═════ AVAILABLE RECORDS

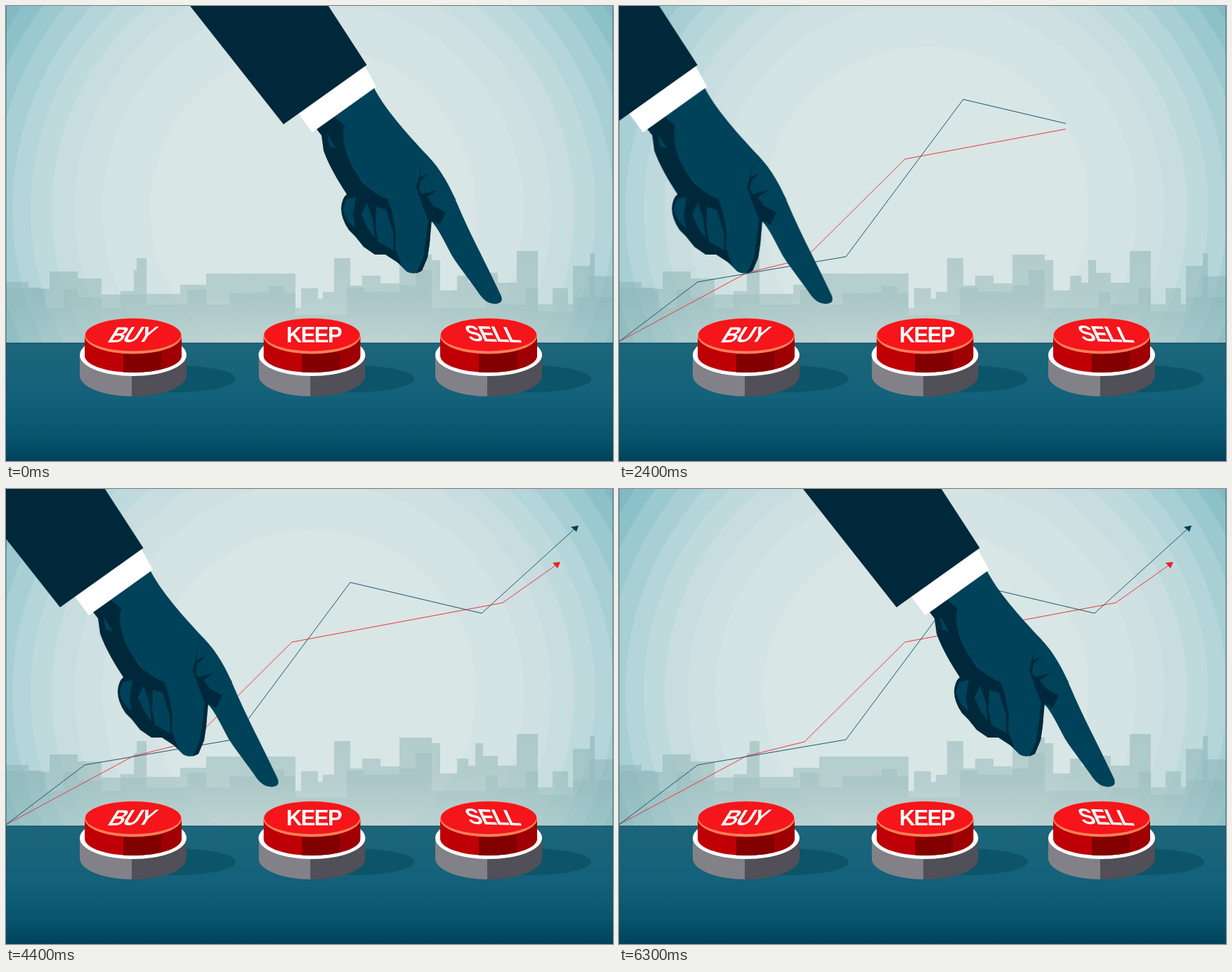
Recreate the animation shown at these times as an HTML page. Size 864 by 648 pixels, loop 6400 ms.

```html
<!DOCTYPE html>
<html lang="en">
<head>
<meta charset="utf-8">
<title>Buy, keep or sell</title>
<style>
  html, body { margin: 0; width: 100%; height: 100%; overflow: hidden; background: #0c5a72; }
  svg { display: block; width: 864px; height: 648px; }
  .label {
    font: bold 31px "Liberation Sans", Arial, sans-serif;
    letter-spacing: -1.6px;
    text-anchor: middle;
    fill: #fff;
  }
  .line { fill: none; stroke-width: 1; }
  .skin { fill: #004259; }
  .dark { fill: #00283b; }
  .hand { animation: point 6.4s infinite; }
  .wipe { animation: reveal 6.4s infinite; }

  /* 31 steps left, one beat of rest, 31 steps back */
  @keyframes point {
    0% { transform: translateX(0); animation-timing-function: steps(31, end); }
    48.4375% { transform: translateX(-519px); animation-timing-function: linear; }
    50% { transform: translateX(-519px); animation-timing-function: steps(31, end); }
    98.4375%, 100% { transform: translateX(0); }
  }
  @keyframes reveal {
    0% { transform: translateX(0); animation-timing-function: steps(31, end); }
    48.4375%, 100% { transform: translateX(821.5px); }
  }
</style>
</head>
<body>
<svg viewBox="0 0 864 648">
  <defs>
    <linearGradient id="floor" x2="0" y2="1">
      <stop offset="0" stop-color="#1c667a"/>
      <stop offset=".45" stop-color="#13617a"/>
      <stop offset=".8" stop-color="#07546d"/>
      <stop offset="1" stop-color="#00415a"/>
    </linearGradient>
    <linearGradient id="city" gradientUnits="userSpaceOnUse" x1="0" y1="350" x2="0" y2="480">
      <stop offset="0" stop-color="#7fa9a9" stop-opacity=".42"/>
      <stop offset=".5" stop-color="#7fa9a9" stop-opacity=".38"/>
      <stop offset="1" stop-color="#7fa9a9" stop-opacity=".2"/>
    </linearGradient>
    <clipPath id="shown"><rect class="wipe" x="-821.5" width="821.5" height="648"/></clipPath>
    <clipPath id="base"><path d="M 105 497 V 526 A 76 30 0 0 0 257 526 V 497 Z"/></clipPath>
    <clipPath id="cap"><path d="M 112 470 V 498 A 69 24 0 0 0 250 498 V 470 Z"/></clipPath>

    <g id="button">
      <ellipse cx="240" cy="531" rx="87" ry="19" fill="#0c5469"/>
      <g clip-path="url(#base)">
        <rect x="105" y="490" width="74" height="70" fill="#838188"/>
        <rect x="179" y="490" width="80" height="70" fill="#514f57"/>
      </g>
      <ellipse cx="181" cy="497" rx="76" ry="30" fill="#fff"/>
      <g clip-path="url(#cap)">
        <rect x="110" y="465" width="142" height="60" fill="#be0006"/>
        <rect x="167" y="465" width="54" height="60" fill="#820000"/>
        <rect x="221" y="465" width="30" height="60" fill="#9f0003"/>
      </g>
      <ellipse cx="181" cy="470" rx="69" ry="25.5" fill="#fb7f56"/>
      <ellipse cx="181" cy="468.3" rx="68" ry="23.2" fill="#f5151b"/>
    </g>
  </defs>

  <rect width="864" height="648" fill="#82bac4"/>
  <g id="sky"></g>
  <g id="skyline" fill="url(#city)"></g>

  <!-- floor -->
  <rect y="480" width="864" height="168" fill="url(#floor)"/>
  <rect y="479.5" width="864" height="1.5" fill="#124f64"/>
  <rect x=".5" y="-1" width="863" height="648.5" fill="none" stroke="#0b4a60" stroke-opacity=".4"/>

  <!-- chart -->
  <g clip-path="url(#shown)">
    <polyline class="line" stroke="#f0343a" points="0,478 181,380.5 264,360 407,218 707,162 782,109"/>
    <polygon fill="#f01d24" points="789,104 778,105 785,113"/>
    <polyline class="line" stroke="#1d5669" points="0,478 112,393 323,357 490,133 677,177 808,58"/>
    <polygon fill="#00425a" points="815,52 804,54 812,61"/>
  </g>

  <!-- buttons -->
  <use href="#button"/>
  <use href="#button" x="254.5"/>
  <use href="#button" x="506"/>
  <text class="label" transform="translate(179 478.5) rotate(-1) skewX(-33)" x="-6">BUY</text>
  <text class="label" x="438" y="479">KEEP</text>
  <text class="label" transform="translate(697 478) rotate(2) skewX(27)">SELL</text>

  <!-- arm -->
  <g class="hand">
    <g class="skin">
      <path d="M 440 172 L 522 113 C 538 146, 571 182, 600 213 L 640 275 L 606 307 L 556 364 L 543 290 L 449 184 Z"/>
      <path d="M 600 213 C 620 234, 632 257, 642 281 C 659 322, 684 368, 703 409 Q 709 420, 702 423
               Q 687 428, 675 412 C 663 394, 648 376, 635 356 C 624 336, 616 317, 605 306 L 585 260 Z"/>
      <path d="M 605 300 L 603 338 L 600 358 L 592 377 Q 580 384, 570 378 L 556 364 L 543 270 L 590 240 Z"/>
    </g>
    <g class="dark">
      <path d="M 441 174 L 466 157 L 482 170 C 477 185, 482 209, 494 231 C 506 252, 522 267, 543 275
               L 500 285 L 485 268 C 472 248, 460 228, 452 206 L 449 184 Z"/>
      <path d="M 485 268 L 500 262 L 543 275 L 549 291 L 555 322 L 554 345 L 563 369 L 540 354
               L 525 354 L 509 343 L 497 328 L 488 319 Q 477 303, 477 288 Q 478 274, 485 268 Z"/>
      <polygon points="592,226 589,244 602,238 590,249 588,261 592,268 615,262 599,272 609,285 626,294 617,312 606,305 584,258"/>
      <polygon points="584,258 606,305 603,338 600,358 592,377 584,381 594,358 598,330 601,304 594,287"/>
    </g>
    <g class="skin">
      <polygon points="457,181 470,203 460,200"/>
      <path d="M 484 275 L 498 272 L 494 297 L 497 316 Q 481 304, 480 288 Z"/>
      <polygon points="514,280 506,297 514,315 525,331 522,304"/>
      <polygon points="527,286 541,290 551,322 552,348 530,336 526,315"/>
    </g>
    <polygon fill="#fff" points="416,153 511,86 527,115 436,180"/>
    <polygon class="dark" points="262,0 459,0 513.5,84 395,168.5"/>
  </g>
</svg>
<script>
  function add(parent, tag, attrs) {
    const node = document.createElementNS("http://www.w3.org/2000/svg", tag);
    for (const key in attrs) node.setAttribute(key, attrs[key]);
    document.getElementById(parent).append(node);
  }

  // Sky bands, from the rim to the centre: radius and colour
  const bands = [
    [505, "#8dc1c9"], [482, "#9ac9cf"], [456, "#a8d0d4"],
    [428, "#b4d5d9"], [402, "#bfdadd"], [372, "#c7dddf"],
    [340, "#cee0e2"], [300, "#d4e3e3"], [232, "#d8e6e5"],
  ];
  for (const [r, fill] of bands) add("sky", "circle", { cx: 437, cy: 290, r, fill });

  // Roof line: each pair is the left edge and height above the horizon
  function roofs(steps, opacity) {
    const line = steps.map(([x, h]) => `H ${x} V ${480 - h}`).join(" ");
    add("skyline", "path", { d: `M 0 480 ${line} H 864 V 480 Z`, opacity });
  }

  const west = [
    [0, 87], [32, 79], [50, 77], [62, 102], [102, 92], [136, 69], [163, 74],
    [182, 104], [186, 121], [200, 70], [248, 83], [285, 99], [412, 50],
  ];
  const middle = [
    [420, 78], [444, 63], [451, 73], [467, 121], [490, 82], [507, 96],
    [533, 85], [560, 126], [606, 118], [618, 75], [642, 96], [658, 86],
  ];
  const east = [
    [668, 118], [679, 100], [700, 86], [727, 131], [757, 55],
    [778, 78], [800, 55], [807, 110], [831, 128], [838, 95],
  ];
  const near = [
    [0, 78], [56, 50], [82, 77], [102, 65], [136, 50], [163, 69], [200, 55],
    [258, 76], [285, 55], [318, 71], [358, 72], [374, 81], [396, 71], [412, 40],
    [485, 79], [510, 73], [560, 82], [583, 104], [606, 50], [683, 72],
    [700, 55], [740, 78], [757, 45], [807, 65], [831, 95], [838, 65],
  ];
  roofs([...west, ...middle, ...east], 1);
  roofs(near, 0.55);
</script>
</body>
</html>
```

══════════

Copy every line of the material above in which the word "rect" appears.

* TASK SOLUTION
    <clipPath id="shown"><rect class="wipe" x="-821.5" width="821.5" height="648"/></clipPath>
        <rect x="105" y="490" width="74" height="70" fill="#838188"/>
        <rect x="179" y="490" width="80" height="70" fill="#514f57"/>
        <rect x="110" y="465" width="142" height="60" fill="#be0006"/>
        <rect x="167" y="465" width="54" height="60" fill="#820000"/>
        <rect x="221" y="465" width="30" height="60" fill="#9f0003"/>
  <rect width="864" height="648" fill="#82bac4"/>
  <rect y="480" width="864" height="168" fill="url(#floor)"/>
  <rect y="479.5" width="864" height="1.5" fill="#124f64"/>
  <rect x=".5" y="-1" width="863" height="648.5" fill="none" stroke="#0b4a60" stroke-opacity=".4"/>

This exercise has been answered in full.